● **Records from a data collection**

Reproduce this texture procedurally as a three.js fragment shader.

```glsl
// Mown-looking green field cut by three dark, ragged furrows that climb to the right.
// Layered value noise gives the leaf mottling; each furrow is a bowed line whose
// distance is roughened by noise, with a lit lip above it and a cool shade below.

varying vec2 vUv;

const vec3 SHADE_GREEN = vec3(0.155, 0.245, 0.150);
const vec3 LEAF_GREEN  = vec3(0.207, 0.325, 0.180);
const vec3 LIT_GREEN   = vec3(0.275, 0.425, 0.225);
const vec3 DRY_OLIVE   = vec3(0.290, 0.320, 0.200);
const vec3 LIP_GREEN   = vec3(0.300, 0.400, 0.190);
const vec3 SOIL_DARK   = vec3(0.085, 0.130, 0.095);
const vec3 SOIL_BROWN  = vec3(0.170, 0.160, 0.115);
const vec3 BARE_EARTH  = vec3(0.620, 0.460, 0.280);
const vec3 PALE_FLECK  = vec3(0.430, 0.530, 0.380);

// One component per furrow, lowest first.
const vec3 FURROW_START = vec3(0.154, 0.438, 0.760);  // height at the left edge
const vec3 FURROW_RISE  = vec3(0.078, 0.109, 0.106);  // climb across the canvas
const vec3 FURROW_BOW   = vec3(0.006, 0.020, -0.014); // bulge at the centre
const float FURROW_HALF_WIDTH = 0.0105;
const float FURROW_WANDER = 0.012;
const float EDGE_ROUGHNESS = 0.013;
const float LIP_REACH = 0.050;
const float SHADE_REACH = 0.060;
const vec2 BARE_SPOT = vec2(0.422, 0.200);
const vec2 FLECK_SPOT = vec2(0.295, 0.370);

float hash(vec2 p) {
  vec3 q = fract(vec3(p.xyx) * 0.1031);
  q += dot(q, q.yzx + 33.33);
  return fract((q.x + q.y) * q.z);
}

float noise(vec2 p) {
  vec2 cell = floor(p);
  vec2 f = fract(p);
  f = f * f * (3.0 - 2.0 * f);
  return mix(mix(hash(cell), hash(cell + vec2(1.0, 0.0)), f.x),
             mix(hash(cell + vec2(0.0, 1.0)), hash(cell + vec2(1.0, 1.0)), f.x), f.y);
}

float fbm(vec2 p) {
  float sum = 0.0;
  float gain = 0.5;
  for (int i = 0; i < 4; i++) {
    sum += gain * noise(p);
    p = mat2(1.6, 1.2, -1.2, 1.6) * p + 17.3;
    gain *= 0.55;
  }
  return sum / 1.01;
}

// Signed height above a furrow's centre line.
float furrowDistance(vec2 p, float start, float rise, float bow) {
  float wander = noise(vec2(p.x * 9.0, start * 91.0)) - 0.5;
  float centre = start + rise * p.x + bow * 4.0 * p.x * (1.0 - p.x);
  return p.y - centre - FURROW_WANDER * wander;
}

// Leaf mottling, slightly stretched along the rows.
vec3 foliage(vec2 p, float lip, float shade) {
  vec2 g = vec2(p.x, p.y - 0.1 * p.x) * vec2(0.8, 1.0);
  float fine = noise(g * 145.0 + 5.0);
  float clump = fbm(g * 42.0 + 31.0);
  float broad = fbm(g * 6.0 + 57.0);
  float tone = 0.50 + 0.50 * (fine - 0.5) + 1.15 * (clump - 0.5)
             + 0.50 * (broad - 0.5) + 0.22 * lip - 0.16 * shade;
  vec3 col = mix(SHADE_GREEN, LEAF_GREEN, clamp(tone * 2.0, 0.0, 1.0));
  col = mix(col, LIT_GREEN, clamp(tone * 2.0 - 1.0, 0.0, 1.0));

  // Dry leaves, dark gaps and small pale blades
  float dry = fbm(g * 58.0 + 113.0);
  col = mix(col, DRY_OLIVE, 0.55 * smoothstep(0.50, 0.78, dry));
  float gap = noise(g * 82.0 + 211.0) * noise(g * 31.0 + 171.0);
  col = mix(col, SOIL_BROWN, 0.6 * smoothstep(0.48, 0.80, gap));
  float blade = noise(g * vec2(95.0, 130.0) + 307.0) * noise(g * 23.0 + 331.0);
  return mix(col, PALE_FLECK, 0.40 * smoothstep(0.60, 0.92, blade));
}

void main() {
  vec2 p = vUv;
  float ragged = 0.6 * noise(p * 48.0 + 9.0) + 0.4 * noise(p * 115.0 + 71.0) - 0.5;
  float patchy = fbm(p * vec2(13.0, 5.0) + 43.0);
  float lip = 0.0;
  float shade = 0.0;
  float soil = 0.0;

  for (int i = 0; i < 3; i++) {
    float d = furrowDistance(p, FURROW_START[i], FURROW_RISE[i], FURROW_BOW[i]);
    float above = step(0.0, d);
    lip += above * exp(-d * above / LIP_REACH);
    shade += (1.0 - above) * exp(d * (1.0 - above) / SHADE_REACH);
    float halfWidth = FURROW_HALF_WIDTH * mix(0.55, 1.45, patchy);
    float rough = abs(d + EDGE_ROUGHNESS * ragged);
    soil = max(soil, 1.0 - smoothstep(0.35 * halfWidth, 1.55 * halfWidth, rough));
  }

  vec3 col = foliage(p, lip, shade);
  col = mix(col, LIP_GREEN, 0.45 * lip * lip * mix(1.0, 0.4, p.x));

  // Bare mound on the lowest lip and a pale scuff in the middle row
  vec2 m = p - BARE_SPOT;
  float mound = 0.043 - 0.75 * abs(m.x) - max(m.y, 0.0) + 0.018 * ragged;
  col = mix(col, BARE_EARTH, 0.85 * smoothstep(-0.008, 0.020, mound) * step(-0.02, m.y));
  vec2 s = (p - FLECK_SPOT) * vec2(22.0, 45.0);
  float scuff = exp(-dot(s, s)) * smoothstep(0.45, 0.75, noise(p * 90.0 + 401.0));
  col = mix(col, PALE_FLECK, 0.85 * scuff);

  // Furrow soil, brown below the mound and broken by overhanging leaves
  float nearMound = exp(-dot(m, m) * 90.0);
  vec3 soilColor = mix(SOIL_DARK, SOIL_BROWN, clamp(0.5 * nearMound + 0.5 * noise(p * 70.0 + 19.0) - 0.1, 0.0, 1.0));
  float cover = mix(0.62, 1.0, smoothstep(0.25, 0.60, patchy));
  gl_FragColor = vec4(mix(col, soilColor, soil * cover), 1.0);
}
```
--
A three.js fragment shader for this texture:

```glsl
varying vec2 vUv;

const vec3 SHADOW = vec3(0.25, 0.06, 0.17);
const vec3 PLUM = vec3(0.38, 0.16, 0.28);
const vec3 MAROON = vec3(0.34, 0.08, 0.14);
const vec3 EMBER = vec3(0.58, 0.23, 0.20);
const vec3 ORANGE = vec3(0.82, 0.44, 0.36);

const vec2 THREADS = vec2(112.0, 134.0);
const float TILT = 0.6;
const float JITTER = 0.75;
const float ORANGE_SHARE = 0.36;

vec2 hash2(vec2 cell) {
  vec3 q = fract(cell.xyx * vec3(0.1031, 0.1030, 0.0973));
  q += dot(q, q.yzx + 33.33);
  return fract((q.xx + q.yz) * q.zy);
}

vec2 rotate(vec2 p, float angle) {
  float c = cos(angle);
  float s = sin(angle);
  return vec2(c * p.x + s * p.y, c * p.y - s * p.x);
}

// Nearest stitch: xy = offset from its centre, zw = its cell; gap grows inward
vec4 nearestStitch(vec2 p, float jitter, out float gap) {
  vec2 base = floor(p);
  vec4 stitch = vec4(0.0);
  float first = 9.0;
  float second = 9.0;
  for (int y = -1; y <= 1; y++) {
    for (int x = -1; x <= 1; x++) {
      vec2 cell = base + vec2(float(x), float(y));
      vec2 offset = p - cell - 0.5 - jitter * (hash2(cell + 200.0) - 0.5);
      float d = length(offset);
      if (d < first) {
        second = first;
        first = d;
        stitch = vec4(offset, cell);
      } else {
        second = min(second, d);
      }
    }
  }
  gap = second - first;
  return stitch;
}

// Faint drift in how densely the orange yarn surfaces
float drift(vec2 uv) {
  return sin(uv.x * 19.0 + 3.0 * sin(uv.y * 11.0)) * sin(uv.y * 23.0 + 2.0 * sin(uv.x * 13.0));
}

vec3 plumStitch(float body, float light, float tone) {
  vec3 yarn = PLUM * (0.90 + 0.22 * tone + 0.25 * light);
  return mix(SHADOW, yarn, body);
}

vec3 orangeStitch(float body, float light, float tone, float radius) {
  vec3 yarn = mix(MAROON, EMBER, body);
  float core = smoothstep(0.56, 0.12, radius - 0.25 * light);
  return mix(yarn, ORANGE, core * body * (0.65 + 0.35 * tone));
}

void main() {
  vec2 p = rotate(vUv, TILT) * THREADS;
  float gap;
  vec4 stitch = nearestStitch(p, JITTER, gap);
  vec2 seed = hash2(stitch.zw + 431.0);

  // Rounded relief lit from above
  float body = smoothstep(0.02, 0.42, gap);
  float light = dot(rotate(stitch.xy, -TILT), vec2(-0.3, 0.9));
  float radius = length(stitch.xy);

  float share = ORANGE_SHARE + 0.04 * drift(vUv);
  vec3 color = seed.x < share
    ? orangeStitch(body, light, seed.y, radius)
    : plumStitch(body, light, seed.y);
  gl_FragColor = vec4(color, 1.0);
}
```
--
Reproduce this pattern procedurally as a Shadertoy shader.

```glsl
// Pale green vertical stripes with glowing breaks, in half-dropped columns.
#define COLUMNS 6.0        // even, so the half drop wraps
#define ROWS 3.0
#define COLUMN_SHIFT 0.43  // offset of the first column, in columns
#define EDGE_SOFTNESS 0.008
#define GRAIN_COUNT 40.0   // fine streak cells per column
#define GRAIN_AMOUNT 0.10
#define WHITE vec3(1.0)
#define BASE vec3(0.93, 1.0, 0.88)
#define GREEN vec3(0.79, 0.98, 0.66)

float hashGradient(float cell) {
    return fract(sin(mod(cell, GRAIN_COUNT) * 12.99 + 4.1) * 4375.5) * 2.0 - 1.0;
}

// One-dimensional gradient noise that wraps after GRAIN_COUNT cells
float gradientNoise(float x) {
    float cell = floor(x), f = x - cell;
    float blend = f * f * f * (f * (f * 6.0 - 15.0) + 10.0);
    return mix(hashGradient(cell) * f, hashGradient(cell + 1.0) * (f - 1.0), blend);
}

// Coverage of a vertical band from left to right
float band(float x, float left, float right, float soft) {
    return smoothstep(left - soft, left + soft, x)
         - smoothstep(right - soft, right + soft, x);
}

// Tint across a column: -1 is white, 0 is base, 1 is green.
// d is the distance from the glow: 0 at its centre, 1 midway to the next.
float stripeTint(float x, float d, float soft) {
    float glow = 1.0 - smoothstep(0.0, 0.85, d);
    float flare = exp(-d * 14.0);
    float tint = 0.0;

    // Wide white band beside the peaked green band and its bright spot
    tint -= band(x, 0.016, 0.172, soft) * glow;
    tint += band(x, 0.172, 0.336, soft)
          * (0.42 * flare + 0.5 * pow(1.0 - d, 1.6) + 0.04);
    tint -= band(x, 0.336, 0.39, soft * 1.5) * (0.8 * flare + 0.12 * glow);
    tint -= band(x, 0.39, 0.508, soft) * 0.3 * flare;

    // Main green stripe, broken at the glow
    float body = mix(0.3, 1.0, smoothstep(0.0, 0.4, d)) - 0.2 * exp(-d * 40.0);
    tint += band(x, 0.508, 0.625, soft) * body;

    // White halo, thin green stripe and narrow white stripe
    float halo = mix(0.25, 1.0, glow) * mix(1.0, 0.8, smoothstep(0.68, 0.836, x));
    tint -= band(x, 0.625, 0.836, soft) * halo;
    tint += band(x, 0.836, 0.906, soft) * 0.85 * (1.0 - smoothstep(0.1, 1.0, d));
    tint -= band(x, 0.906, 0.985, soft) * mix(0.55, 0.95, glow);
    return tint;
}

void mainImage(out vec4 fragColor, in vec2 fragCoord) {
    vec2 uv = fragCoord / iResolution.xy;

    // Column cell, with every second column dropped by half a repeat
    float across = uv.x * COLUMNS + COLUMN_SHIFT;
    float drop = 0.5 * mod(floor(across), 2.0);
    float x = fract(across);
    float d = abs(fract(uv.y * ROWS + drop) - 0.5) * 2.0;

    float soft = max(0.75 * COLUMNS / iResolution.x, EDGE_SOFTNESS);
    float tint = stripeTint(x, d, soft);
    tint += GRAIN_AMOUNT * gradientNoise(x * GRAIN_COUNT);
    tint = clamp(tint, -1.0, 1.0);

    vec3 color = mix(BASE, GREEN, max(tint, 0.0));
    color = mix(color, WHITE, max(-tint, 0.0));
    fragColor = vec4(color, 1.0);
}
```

● **WHAT IS NEEDED**
Search the entries for the word "TILT". Copy each line where it appears.

● **ANSWER BOX**
const float TILT = 0.6;
  vec2 p = rotate(vUv, TILT) * THREADS;
  float light = dot(rotate(stitch.xy, -TILT), vec2(-0.3, 0.9));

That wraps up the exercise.